==== MATERIALS PROVIDED
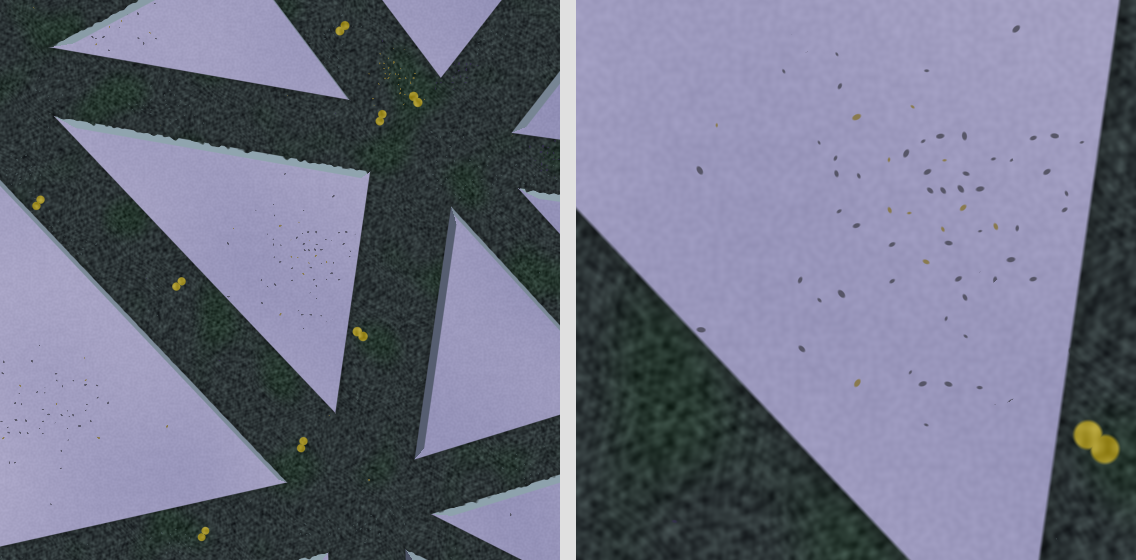
Left: the whole. Right: its middle third, enlarged.
Reproduce this texture procedurally as a three.js fragment shader.

```glsl
// Pale lilac triangular slabs set in dark grass, seen from above.
// Straight paths radiate from three hubs; whatever they leave uncovered is slab.
// Gradient noise makes blades and stone grain, jittered cells scatter the litter.
varying vec2 vUv;

const vec3 STONE = vec3(0.620, 0.608, 0.748);
const vec3 STONE_TINT = vec3(0.060, 0.055, 0.040);
const vec3 WALL_DARK = vec3(0.30, 0.32, 0.40);
const vec3 WALL_LIGHT = vec3(0.57, 0.65, 0.69);
const vec3 GRASS = vec3(0.172, 0.204, 0.212);
const vec3 GRASS_GREEN = vec3(0.145, 0.212, 0.178);
const vec3 BLADE = vec3(0.080, 0.092, 0.088);
const vec3 LEAF = vec3(0.31, 0.37, 0.38);
const vec3 VIOLET = vec3(0.21, 0.18, 0.32);
const vec3 LITTER = vec3(0.27, 0.27, 0.32);
const vec3 OCHRE = vec3(0.52, 0.45, 0.20);
const vec3 FLOWER = vec3(0.63, 0.56, 0.15);
const vec2 HUB_EAST = vec2(0.788, 0.732);
const vec2 HUB_SOUTH = vec2(0.652, 0.099);
const vec2 HUB_WEST = vec2(-0.095, 0.887);
const vec2 WALL_SIDE = vec2(-0.45, 0.89);  // direction in which slab walls show
const float WALL_WIDTH = 0.014;
const float SOFT = 0.0014;
const float FAR = 1.5;
const float FLOWER_CELLS = 7.0;
const float FLOWER_SHARE = 0.38;

vec2 hash2(vec2 c) {
  vec3 q = fract(c.xyx * vec3(0.1031, 0.1030, 0.0973));
  q += dot(q, q.yzx + 33.33);
  return fract((q.xx + q.yz) * q.zy);
}

vec2 heading(float a) { return vec2(cos(a), sin(a)); }

vec2 turn(vec2 p, float a) {
  vec2 h = heading(a);
  return vec2(dot(p, h), dot(p, vec2(-h.y, h.x)));
}

float corner(vec2 cell, vec2 offset) {
  return dot(heading(6.2832 * hash2(cell).x), offset);
}

float gradientNoise(vec2 p) {
  vec2 i = floor(p), f = fract(p);
  vec2 u = f * f * f * (f * (f * 6.0 - 15.0) + 10.0);
  vec2 e = vec2(1.0, 0.0);
  return mix(mix(corner(i, f), corner(i + e, f - e), u.x),
             mix(corner(i + e.yx, f - e.yx), corner(i + 1.0, f - 1.0), u.x), u.y);
}

// Keeps the nearest path: x = signed distance to its border, yz = way back to it
void path(inout vec3 best, vec2 p, vec2 from, vec2 along, float halfWidth) {
  vec2 q = p - from;
  vec2 away = q - along * clamp(dot(q, along) / dot(along, along), 0.0, 1.0);
  float r = length(away);
  if (r - halfWidth < best.x) best = vec3(r - halfWidth, -away / max(r, 1e-5));
}

void spoke(inout vec3 best, vec2 p, vec2 hub, float degrees, float halfWidth) {
  path(best, p, hub, FAR * heading(radians(degrees)), halfWidth);
}

vec3 network(vec2 p) {
  vec3 best = vec3(9.0, 0.0, 0.0);
  path(best, p, HUB_WEST, HUB_EAST - HUB_WEST, 0.060);
  path(best, p, HUB_WEST, HUB_SOUTH - HUB_WEST, 0.074);
  path(best, p, HUB_SOUTH, 0.64 * heading(radians(81.8)), 0.076);
  spoke(best, p, HUB_WEST, 28.0, 0.061);
  spoke(best, p, HUB_EAST, 127.0, 0.077);
  spoke(best, p, HUB_EAST, 52.0, 0.080);
  spoke(best, p, HUB_EAST, -8.0, 0.048);
  spoke(best, p, HUB_EAST, -47.5, 0.055);
  spoke(best, p, HUB_SOUTH, 192.6, 0.069);
  spoke(best, p, HUB_SOUTH, 17.1, 0.051);
  spoke(best, p, HUB_SOUTH, -26.8, 0.038);
  spoke(best, p, HUB_SOUTH, -88.0, 0.069);
  return best;
}

float cluster(vec2 p, vec2 center, float radius) {
  vec2 q = (p - center) / radius;
  return exp(-dot(q, q));
}

// Small elongated specks, one per occupied cell
float flecks(vec2 p, float cells, float density) {
  vec2 id = floor(p * cells), k = hash2(id + 57.0);
  vec2 q = turn(fract(p * cells) - 0.5 - 0.5 * (k - 0.5), 6.2832 * k.x);
  float size = mix(0.10, 0.27, k.y);
  float shape = 1.0 - smoothstep(size - 0.08, size + 0.08, length(q * vec2(1.0, 1.7)));
  return shape * step(hash2(id).x, density);
}

// Twin yellow discs, kept only where their centre lies on a path
float flowers(vec2 p) {
  vec2 id = floor(p * FLOWER_CELLS), k = hash2(id + 11.0);
  vec2 center = (id + 0.5 + 0.7 * (k - 0.5)) / FLOWER_CELLS;
  vec2 q = turn(p - center, mix(0.7, 1.3, k.x) - 1.7 * step(0.75, k.y));
  float d = length(vec2(abs(q.x) - 0.0066, q.y)) - mix(0.0065, 0.0085, k.y);
  float kept = step(hash2(id + 3.0).x, FLOWER_SHARE) * step(network(center).x, -0.02);
  return kept * (1.0 - smoothstep(-SOFT, SOFT, d));
}

vec3 grassColor(vec2 p, float d) {
  float blades = 0.0;
  for (int i = 0; i < 3; i++) {
    float n = float(i);
    vec2 q = turn(p + 0.012 * gradientNoise(p * 14.0 + n), 0.4 + 1.0 * n);
    blades += gradientNoise(q * vec2(85.0, 210.0) + 31.0 * n);
  }
  float tuft = gradientNoise(p * 9.0 + 5.0);
  vec3 c = mix(GRASS, GRASS_GREEN, smoothstep(0.0, 0.5, tuft));
  c += BLADE * (blades + 0.35 * gradientNoise(p * 28.0));
  c = mix(c, LEAF, 0.55 * flecks(p, 120.0, 0.25 * smoothstep(0.1, 0.5, gradientNoise(p * 8.0 + 40.0))));
  float violet = cluster(p, vec2(0.82, 0.87), 0.025) + cluster(p, vec2(0.98, 0.715), 0.025);
  c = mix(c, VIOLET, 0.7 * flecks(p + 0.3, 95.0, violet));
  c = mix(c, OCHRE, 0.8 * flecks(p + 0.7, 110.0, 0.5 * cluster(p, vec2(0.705, 0.855), 0.035)));
  return c * mix(0.82, 1.0, smoothstep(0.0, 0.012, -d));
}

vec3 stoneColor(vec2 p) {
  vec3 c = STONE + STONE_TINT * (gradientNoise(p * 3.5 + 2.0) + 0.9 * (0.5 - p.x));
  c += 0.030 * gradientNoise(p * 220.0) + 0.015 * gradientNoise(p * 60.0);
  float litter = 0.5 * cluster(p, vec2(0.55, 0.55), 0.045) + 0.12 * cluster(p, vec2(0.52, 0.53), 0.11)
               + 0.28 * cluster(p, vec2(0.07, 0.26), 0.09) + 0.30 * cluster(p, vec2(0.19, 0.95), 0.06);
  vec3 speck = mix(LITTER, OCHRE, step(0.8, hash2(floor(p * 95.0) + 9.0).y));
  return mix(c, speck, 0.8 * flecks(p, 95.0, litter));
}

void main() {
  vec3 slab = network(vUv);
  vec2 normal = slab.yz;
  // Grass hangs over the upper edges
  float ragged = max(0.0, gradientNoise(vUv * 75.0) + 0.1) * smoothstep(0.6, 1.0, normal.y);
  float d = slab.x - 0.009 * ragged;
  float shown = smoothstep(0.10, 0.45, dot(normal, WALL_SIDE));
  float wall = 1.0 - smoothstep(-SOFT, SOFT, slab.x - WALL_WIDTH * shown);
  vec3 wallColor = mix(WALL_DARK, WALL_LIGHT, clamp(normal.y, 0.0, 1.0));
  vec3 stone = mix(stoneColor(vUv), wallColor, wall * smoothstep(0.0, 0.1, shown));
  vec3 grass = mix(grassColor(vUv, d), FLOWER + 0.15 * gradientNoise(vUv * 130.0), flowers(vUv));
  gl_FragColor = vec4(mix(grass, stone, smoothstep(-SOFT, SOFT, d)), 1.0);
}
```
========
§ WORK TO COMPLETE
Within the listing above, count the lines that contain the string "from". Give only the number.

§ FINAL ANSWER
4